(Pictures paired with source code)
------------------------------

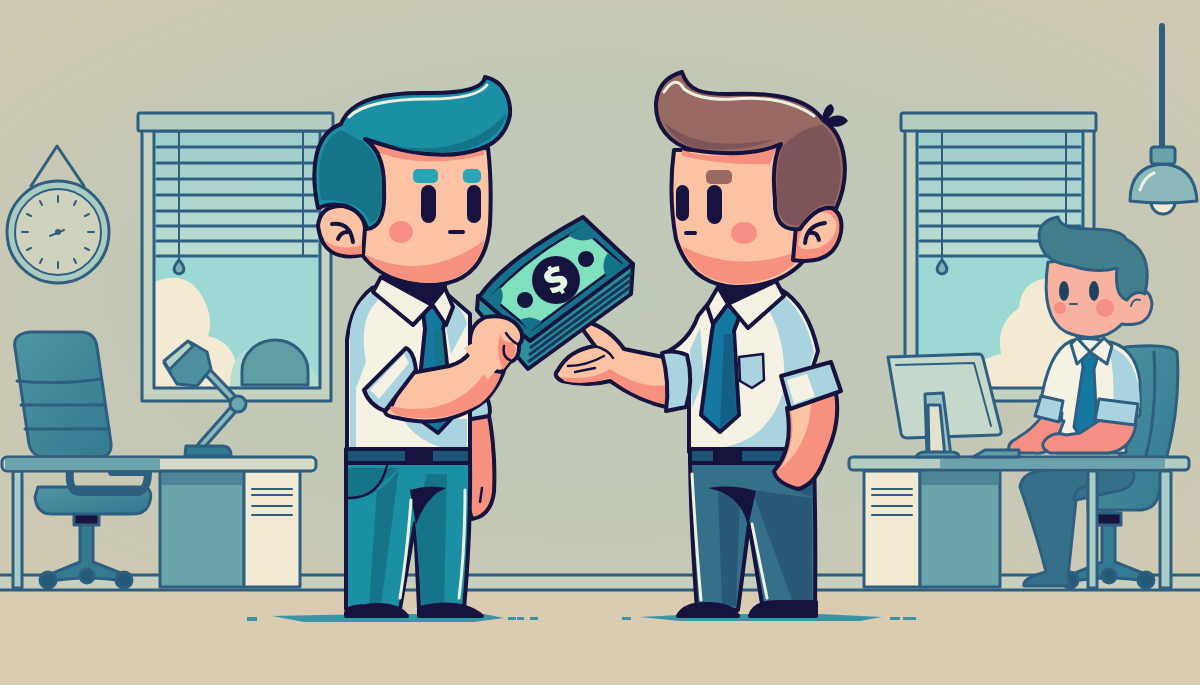
<!DOCTYPE html>
<html lang="en">
<head>
<meta charset="utf-8">
<title>Lending money at the office</title>
<style>
:root{--ink:#17133f;--line:#2f5f80;--skin:#fbc3a4;--blush:#f58f83;--shade:#f7917f;--shirt:#f5f1e3;--shirt-shade:#a9d3de;--teal:#1b8fa3;--teal-dark:#167489;--tie:#1478a0;--slate:#35708a;--brown:#986a63;--cream:#f2ead3;--sky:#9cd8d4;--desk:#6ba5ab;--floor:#dacbb3}
html,body{margin:0;height:100%;overflow:hidden;background:var(--floor)}
svg{display:block;width:1200px;height:685px}
.ink{stroke:var(--ink);stroke-width:4;stroke-linejoin:round;stroke-linecap:round}
.thin{stroke-width:2.5}
.line{stroke:var(--line);stroke-width:3;stroke-linejoin:round;stroke-linecap:round}
.fine{stroke-width:2}
.none{fill:none}
.skin{fill:var(--skin)}.blush{fill:var(--blush)}.shade{fill:var(--shade)}
.shirt{fill:var(--shirt)}.shirt-shade{fill:var(--shirt-shade)}
.teal{fill:var(--teal)}.teal-dark{fill:var(--teal-dark)}.tie{fill:var(--tie)}
.slate{fill:var(--slate)}.brown{fill:var(--brown)}.cream{fill:var(--cream)}
.sky{fill:var(--sky)}.desk{fill:var(--desk)}.dark{fill:var(--ink)}
.shine{fill:none;stroke:#eef0df;stroke-width:3;stroke-linecap:round}
.dollar{font:800 37px "Open Sans","Noto Sans",sans-serif;fill:#e4f8e4;text-anchor:middle}
</style>
</head>
<body>
<svg viewBox="0 0 1200 685" role="img" aria-label="Two office workers, one handing the other a bundle of banknotes, while a colleague works at a desk">
<defs>
<radialGradient id="wall" cx=".5" cy=".5" r=".65"><stop offset="0" stop-color="#bfc9b9"/><stop offset=".6" stop-color="#c3c8b6"/><stop offset="1" stop-color="#cfc9b2"/></radialGradient>
<linearGradient id="blind" x2="0" y2="1"><stop offset="0" stop-color="#9fcccb"/><stop offset="1" stop-color="#bcdcd2"/></linearGradient>
<linearGradient id="chair" x2="1" y2="1"><stop offset="0" stop-color="#4f95a3"/><stop offset="1" stop-color="#347a90"/></linearGradient>
<clipPath id="pane"><rect x="154" y="131" width="166" height="257"/></clipPath>
<g id="window">
  <rect class="line" x="142" y="122" width="189" height="279" fill="#c5d2bf"/>
  <rect class="sky" x="154" y="131" width="166" height="257"/>
</g>
<g id="blinds">
  <rect x="157" y="131" width="160" height="124" fill="url(#blind)"/>
  <path class="line none" d="M157 147h160M157 163h160M157 179h160M157 195h160M157 211h160M157 226h160M157 241h160M157 256h160"/>
  <path class="line none fine" d="M179 131v130M303 131v124"/>
  <path class="line" d="M179 260q-7 8-4 12q4 4 8 0q3-4-4-12z" fill="#7fb0b0"/>
  <rect class="line none" x="154" y="131" width="166" height="257"/>
  <rect class="line" x="138" y="113" width="195" height="18" rx="2" fill="#b5cdc0"/>
</g>
<g id="drawers">
  <path class="line cream" d="M0 471h56v116h-56z"/>
  <path class="line none fine" d="M8 489h40M8 495h40M8 506h40M8 515h40"/>
</g>
<g id="chair-base">
  <path class="line" fill="#347a90" d="M80 512h13v50l35 14v6q-40-8-82 0v-6l34-14z"/>
  <path class="line dark" d="M74 513h25v12h-25z" fill="#245a78"/>
  <g class="line" fill="#245a78"><circle cx="48" cy="580" r="8"/><circle cx="87" cy="576" r="7"/><circle cx="124" cy="580" r="8"/></g>
</g>
</defs>

<g id="room">
  <rect width="1200" height="591" fill="url(#wall)"/>
  <rect y="591" width="1200" height="94" fill="var(--floor)"/>
  <rect y="576" width="1200" height="14" fill="#c9cfbd"/>
  <path class="line none" d="M0 575h1200M0 590h1200"/>
</g>

<g id="window-left">
  <use href="#window"/>
  <g clip-path="url(#pane)">
    <path class="cream" d="M154 282q35-14 50 18q10 20 4 36q24 6 28 28l10 24h-92z"/>
    <path fill="#b5ded2" d="M230 388q0-44 36-42q50 8 54 42z"/>
    <path class="line" fill="#5f9fa4" d="M242 385v-14a33 31 0 0 1 66 0v14z"/>
  </g>
  <use href="#blinds"/>
</g>

<g id="window-right" transform="translate(763)">
  <use href="#window"/>
  <g clip-path="url(#pane)"><path class="cream" d="M196 388q6-26 42-34q-6-30 18-46q2-28 30-30h34v110z"/></g>
  <use href="#blinds"/>
</g>

<g id="clock">
  <path class="line none" d="M31 186l26-40l27 40"/>
  <circle class="line" cx="58" cy="232" r="51" fill="#a9cbc0"/>
  <circle class="line fine" cx="58" cy="232" r="43" fill="#cfd3bd"/>
  <path class="line none fine" d="M58 196v6M58 262v6M22 232h6M88 232h6M40 201l2 4M76 201l-2 4M27 214l4 2M89 214l-4 2M27 250l4-2M89 250l-4-2M40 263l2-4M76 263l-2-4M50 236l14-6"/>
  <circle cx="58" cy="232" r="3" fill="#2f5f80"/>
</g>

<g id="pendant-lamp">
  <path class="line none" stroke-width="5" d="M1162 26v122" style="stroke-width:6"/>
  <circle class="line cream" cx="1163" cy="202" r="12"/>
  <path class="line" d="M1130 201q0-35 33-37q32 2 34 37q-34 4-67 0z" fill="#8bb9bb"/>
  <path class="shine" d="M1140 190q4-13 14-17"/>
  <rect class="line desk" x="1151" y="147" width="24" height="17" rx="3"/>
</g>

<g id="chair-left">
  <use href="#chair-base"/>
  <path class="line" fill="url(#chair)" d="M30 332h50q15 0 17 15l14 96q1 14-12 14h-54q-13 0-16-13l-14-96q-3-14 15-16z"/>
  <path class="line none" d="M17 381q44 4 84-2M21 405h82M25 429h84"/>
  <path class="line" fill="url(#chair)" d="M38 487h106q9 2 6 14q-3 13-17 13h-82q-14 0-16-17z"/>
  <path class="line none" style="stroke-width:8" d="M70 470q-2 22 10 22h58q10-2 10-20h-36"/>
</g>

<g id="desk-left">
  <path class="line" fill="#a9ccc6" d="M13 471h9v117h-9z"/>
  <rect class="line desk" x="160" y="471" width="84" height="116"/>
  <rect x="162" y="471" width="82" height="14" fill="#4c8698"/>
  <use href="#drawers" x="244"/>
  <rect class="line" x="2" y="457" width="314" height="14" rx="5" fill="#d5dcc8"/>
  <rect x="5" y="459" width="155" height="10" fill="#6ba3ac"/>
</g>

<g id="desk-lamp" class="line">
  <path class="none" style="stroke-width:10" d="M201 446l37-42l-38-40"/>
  <path class="none" style="stroke-width:4;stroke:#8bb9bb" d="M201 446l37-42l-38-40"/>
  <circle cx="238" cy="404" r="8" fill="#6ba5ab"/>
  <path fill="#4e8fa0" d="M190 342l17 10l4 17l-14 17l-20-2l-13-21z"/>
  <path fill="#b6d2c6" d="M164 361l24-20l5 5l-24 24z"/>
  <path fill="#347a90" d="M186 446h36q9 0 9 10h-46z"/>
</g>

<g id="coworker">
  <use href="#chair-base" x="1022"/>
  <path class="line" fill="url(#chair)" d="M1118 348q50-6 59 4q4 52-11 108l-6 28q-2 20-18 22h-54v-40h32z"/>
  <path class="line none" d="M1142 470q16-50 12-118"/>
  <path class="line slate" d="M1020 487q2-14 20-16l86-10q18 20-4 29l-46 10l-8 76q4 8-2 10h-42q-2-8 22-14q-10-40-26-85z"/>
  <path class="line none" d="M1074 500q0-12 12-14"/>
  <path class="line shirt" d="M1071 341q12-5 34 0q30 4 35 40v34l-14 8v30h-68l4-40l-22-6q8-56 31-66z"/>
  <path class="shirt-shade" d="M1108 346q10 34 2 100h16l14-40q0-50-32-60z"/>
  <path class="line tie" d="M1081 356l9-4l7 7l-3 10l3 60l-13 14l-10-16l9-60z"/>
  <path class="line shirt" d="M1077 338l13 14l-13 12l-6-20zM1104 338l-14 14l17 12l5-18z"/>
  <path class="line blush" d="M1042 416l22 5l-8 20q-6 14-22 12h-24q-4-8 4-13q18-10 28-24z"/>
  <path class="line blush" d="M1100 420l36 4q-4 26-28 29h-58q-12-6-4-14q8-8 20-4l14-2z"/>
  <path class="line shirt-shade" d="M1041 396l22 5l-4 21l-24-6zM1099 399l39 5l-3 21l-40-5z"/>
  <path class="line" fill="#f8b3a0" d="M1048 262q-8 56 18 70q34 14 56-8q28 4 30-20q-2-18-18-13l-12-34z"/>
  <path class="line teal-dark" style="fill:#417f8d" d="M1058 217q2 12 30 12q34 0 38 10q28 14 19 55q-10-5-18 6q-13-4-10-32q-20 6-44-2q-34-4-34-32q2-14 19-17z"/>
  <path class="line none fine" d="M1131 306q2-8 9-6"/>
  <g fill="#20445f"><ellipse cx="1064" cy="291" rx="5" ry="10"/><ellipse cx="1094" cy="291" rx="5" ry="10"/></g>
  <path class="line none fine" d="M1070 304h7"/>
  <circle class="blush" cx="1105" cy="308" r="9"/><circle class="blush" cx="1060" cy="308" r="6"/>
</g>

<g id="desk-right">
  <path class="line" fill="#a9ccc6" d="M1088 471h9v117h-9zM1160 471h11v117h-11z"/>
  <use href="#drawers" x="864"/>
  <rect class="line desk" x="920" y="471" width="80" height="116"/>
  <rect x="922" y="471" width="77" height="14" fill="#4c8698"/>
  <rect class="line" x="849" y="457" width="340" height="13" rx="4" fill="#b4cdc3"/>
  <path fill="#6ba3ac" d="M940 459h225v9h-225z"/>
</g>

<g id="monitor" class="line">
  <path fill="#c5d8cb" d="M888 357l90-3q4 0 5 4l18 72q1 5-4 5l-90 3q-5 0-6-5z"/>
  <path class="none fine" d="M896 365l78-2l17 63"/>
  <path fill="#9ec6c4" d="M925 394l18-1l8 63h-24z"/>
  <path fill="#e3e2cc" d="M928 405h12l5 51h-16z"/>
  <path fill="#5f9fa4" d="M916 457q2-5 10-5h25q8 0 8 5zM973 457l12-7h34v7z"/>
</g>

<g id="floor-shadows" fill="#3c94a3">
  <path d="M272 616l100-2h112l20 4l-30 4h-170zM640 617l60-3h120l62 3l-22 4h-180z"/>
  <path d="M247 617h10v4h-10zM508 617h8v3h-8zM517 617h7v3h-7zM530 617h8v3h-8zM622 617h9v3h-9zM890 617h10v3h-10zM903 617h13v3h-13z"/>
</g>

<g id="lender">
  <path class="ink shade" d="M470 410h18q8 40 6 82q-3 24-22 27l-6-20z"/>
  <path class="ink thin none" d="M482 488l-2 14"/>
  <path class="ink shirt-shade" d="M466 392l20 3q6 14 3 21l-23 4z"/>
  <path class="ink teal" d="M346 460h124q1 70-6 149h-45l-4-86l-15 86h-54z"/>
  <path class="teal-dark" d="M348 500q32-2 52-32h-52zM415 520l12-46h20l-3 134h-22zM377 488l22-20l-18 138h-12z"/>
  <path class="dark" d="M410 490q18-6 36-2q-20 8-30 37z"/>
  <path class="ink thin none" d="M349 498q30 0 38-32"/>
  <path class="shine" d="M411 500q-4 55-11 98M465 490q0 60-6 108"/>
  <path class="ink dark" d="M346 616q-2-10 20-10q30-4 41 10zM419 616v-8q42-10 63 8z"/>
  <path class="ink shirt" d="M372 288q30-8 68 0l30 26v138h-123v-112q4-36 25-52z"/>
  <path class="shirt-shade" d="M350 330q5-30 23-38l10 4q-26 18-17 66l-10 26v60h-6zM440 294q22 10 27 30l-16 30l-6-34zM397 405q30 14 70 14v30h-20q-40-10-50-44z"/>
  <path class="ink tie" d="M423 312l13-9l11 9l-4 17l10 88l-15 16l-22-16l9-88z"/>
  <path class="teal-dark" d="M434 330h8l8 86l-12 14z"/>
  <path class="ink dark" d="M384 276q44 20 62 5l-3 14l-10 12q-34-10-49-31z"/>
  <path class="ink shirt" d="M381 277l51 28l-19 20l-40-33zM445 288l-13 16l14 21l7-18z"/>
  <path class="ink" fill="#1d5577" d="M346 449h124v14h-124z"/><path class="dark" d="M405 449h28v14h-28z"/>
  <path class="ink skin" d="M392 405q-16 10 6 13q50 12 88-18q18-20 20-39l-28-26q-7 28-34 32l-38 7z"/>
  <path class="shade" d="M386 405q46 12 80-12q22-18 25-35l13 4q-4 26-24 42q-34 20-80 12q-10-3-11-11z"/>
  <path class="ink shirt-shade" d="M364 390l42-42q8 4 10 22l-31 41q-16-6-21-21z"/>
  <path class="shirt" d="M370 390l34-36l5 9l-30 36z"/>
  <path class="ink skin" d="M346 152l142-4q4 34 2 76q-5 61-61 61q-48-2-69-33z"/>
  <path class="shade" d="M364 254q60 30 121-14q-10 42-56 43q-44-1-65-29zM366 141q60 20 118 8v6q-60 14-104-2z"/>
  <path class="ink skin" d="M318 226q2-21 25-20q20 4 22 22l-2 27q-40 8-45-29z"/>
  <path class="shade" d="M324 240q16 12 38 5v9q-30 4-38-14z"/>
  <path class="ink none" d="M332 224q18-2 21 18M338 239q3-8 11-7"/>
  <path class="ink teal" d="M318 208c-8-38-4-74 23-84c10-26 46-32 90-31q52 0 54-16c20 4 26 24 25 38c-5 26-24 34-46 38c-34 6-70-4-99-14q20 14 19 50q2 38-17 40q-4-16-20-23q-16-4-29 2z"/>
  <path class="teal-dark" d="M321 200c-5-36 0-60 20-70l22 12q20 18 19 46q1 32-12 35q-8-24-49-23zM392 146q76 12 115-34q-4 26-42 38q-40 6-73-4z"/>
  <path class="shine" d="M349 117q18-18 80-18q48 0 58-14"/>
  <g fill="#29a4b5"><rect x="413" y="169" width="25" height="14" rx="5"/><rect x="463" y="169" width="18" height="14" rx="5"/></g>
  <g class="dark"><rect x="421" y="185" width="15" height="38" rx="7.5"/><rect x="467" y="185" width="14" height="38" rx="7"/></g>
  <path class="ink none" d="M450 232h13"/>
  <ellipse class="blush" cx="401" cy="232" rx="12" ry="11"/>
</g>

<g id="borrower">
  <path class="ink slate" d="M690 460h124q2 75 1 150h-52l-14-86l-11 86h-41q-6-80-7-150z"/>
  <path fill="#285a77" d="M718 492l22 8l-4 106h-14zM752 490l60 8v108h-18zM782 466l30 8v22q-26-4-30-30z"/>
  <path class="dark" d="M708 488q24-4 48 3l-8 36q-6-32-40-39z"/>
  <path class="shine" d="M692 474q4 70 9 126M752 524l15 74"/>
  <path class="ink dark" d="M678 616q6-12 28-12q26 0 32 12zM750 616q4-14 28-14h38v14z"/>
  <path class="ink shirt" d="M720 289q30-8 60 0q28 16 38 62l-14 44v57h-115v-56l-26-42q26-12 35-38z"/>
  <path class="shirt-shade" d="M756 292h22q26 16 36 60l-12 40v56h-84q50-6 66-58q4-62-28-98zM690 350l10-22l4 50l-12 30z"/>
  <path class="ink thin shirt-shade" d="M739 357l24-3l1 26l-12 8l-12-7z"/>
  <path class="ink tie" d="M715 315l12-12l13 12l-6 16l5 84l-19 17l-19-17l11-84z"/>
  <path fill="#145f85" d="M724 334h9l3 80l-16 14z"/>
  <path class="ink dark" d="M718 275q20 20 58 2l-10 18l-38 10z"/>
  <path class="ink shirt" d="M718 287l10 17l-15 20l-6-18zM776 281l-48 23l20 24l36-32z"/>
  <path class="ink" fill="#1d5577" d="M690 449h114v14h-114z"/><path class="dark" d="M713 449h29v14h-29z"/>
  <path class="ink shade" d="M787 408l49-15q5 30-10 62q-10 30-28 34q-22-6-24-18q20-22 13-63z"/>
  <path class="skin" d="M791 410l20-6q-2 42-32 66q18-24 12-60z"/>
  <path class="ink shirt-shade" d="M781 376l50-14l10 29l-51 18z"/>
  <path class="shirt" d="M787 380l20-6l8 22l-21 8z"/>
  <path class="ink skin" d="M668 358l-44-9q-14-20-36-27q-10 2-2 12l9 12q-26 4-37 24q-6 6 4 11q26 6 48 0q28 20 60 27z"/>
  <path class="shade" d="M562 377q30 4 48-8q30 20 56 16l2 20q-32-6-58-27q-26 8-46 3z"/>
  <path class="ink thin none" d="M595 346q14 4 18 12M568 366q18 0 36-10M575 372l20-4"/>
  <path class="ink shirt-shade" d="M662 353q10-4 25 2q7 26-1 52l-20 4q4-28-4-58z"/>
  <path class="ink skin" d="M674 150l134-2l2 105q-24 34-74 34q-46-2-60-48q-8-44-2-89z"/>
  <path class="shade" d="M681 246q60 30 126 2q-20 34-70 36q-40-2-56-38zM682 150q40 14 96-6l-8 20q-44 2-88-8z"/>
  <path class="ink shade" d="M796 226q10-22 30-20q18 4 15 26q-6 34-48 28z"/>
  <path class="skin" d="M804 222q22-20 32 0q2 18-18 26q-18 4-20-4z"/>
  <path class="ink none" d="M825 223q-18 2-20 20M809 233q8-2 10 7"/>
  <path class="dark" d="M821 124q2-18 10-20q7 6-3 14q14-6 20 3q-8 9-21 4z"/>
  <path class="ink brown" d="M682 72c6 20 22 22 46 22c46-2 80 4 95 26c24 16 28 56 13 89q-18-6-36 20c-18 2-26-8-25-30q-4-38 6-55c-26 12-62 10-88 6c-24-6-38-24-37-47q2-24 26-31z"/>
  <path fill="#7d5458" d="M783 146q20-20 40-21c20 18 22 52 11 80q-18-4-35 21q-22 0-22-28q-2-34 6-52zM664 122q36 32 112 17q-40 16-84 8q-18-6-28-25z"/>
  <path class="shine" d="M664 92q12-18 20-3q16 12 50 10q50-4 80 17"/>
  <rect class="brown" x="706" y="170" width="26" height="14" rx="5"/>
  <g class="dark"><rect x="676" y="185" width="13" height="36" rx="6.5"/><rect x="707" y="185" width="15" height="39" rx="7.5"/></g>
  <path class="ink none" d="M686 233h9"/>
  <ellipse class="blush" cx="744" cy="233" rx="13" ry="11"/>
</g>

<g id="banknotes">
  <path class="ink" fill="#2b8f9b" d="M478 296l-1 14l51 59l103-75l2-30z"/>
  <path class="none" stroke="#15375c" stroke-width="3" d="M530 348l102-75M529 355l102-75M528 362l102-75"/>
  <path class="ink" fill="#16718a" d="M479 297q24-36 104-80l50 47l-103 77z"/>
  <path class="ink thin" fill="#7fe0be" d="M491 297q36-40 91-69l39 35l-90 67z"/>
  <path fill="#16718a" d="M488 298l12-11q6 8-1 20zM568 235l15-9l12 12q-16 6-27-3zM608 253l14 11l-16 12q-6-12 2-23zM520 320q10-6 22 2l-12 10z"/>
  <g class="dark"><circle cx="556" cy="280" r="24"/><circle cx="525" cy="300" r="8"/><circle cx="586" cy="259" r="8"/></g>
  <text class="dollar" transform="translate(556 280) rotate(-28)" y="13">$</text>
</g>

<g id="lender-hand">
  <path class="ink skin" d="M470 344q-1-20 16-27q26-4 35 14q3 8-2 14q1 14-9 17l-8 10q-28-2-32-28z"/>
  <path d="M464 348l22-12l18 24l-16 20z" fill="#fbc3a4"/>
  <path class="shade" d="M500 334q4 10 12 8q8 8-1 18l-8 10q-8-16-3-36z"/>
  <path class="ink thin none" d="M519 345q-8-4-13-12M510 360q-8-3-6-14"/>
</g>
</svg>
</body>
</html>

------------------------------

From the data above, work out how many lines contain the string "window" and reply with only the number.

Exercise response: 5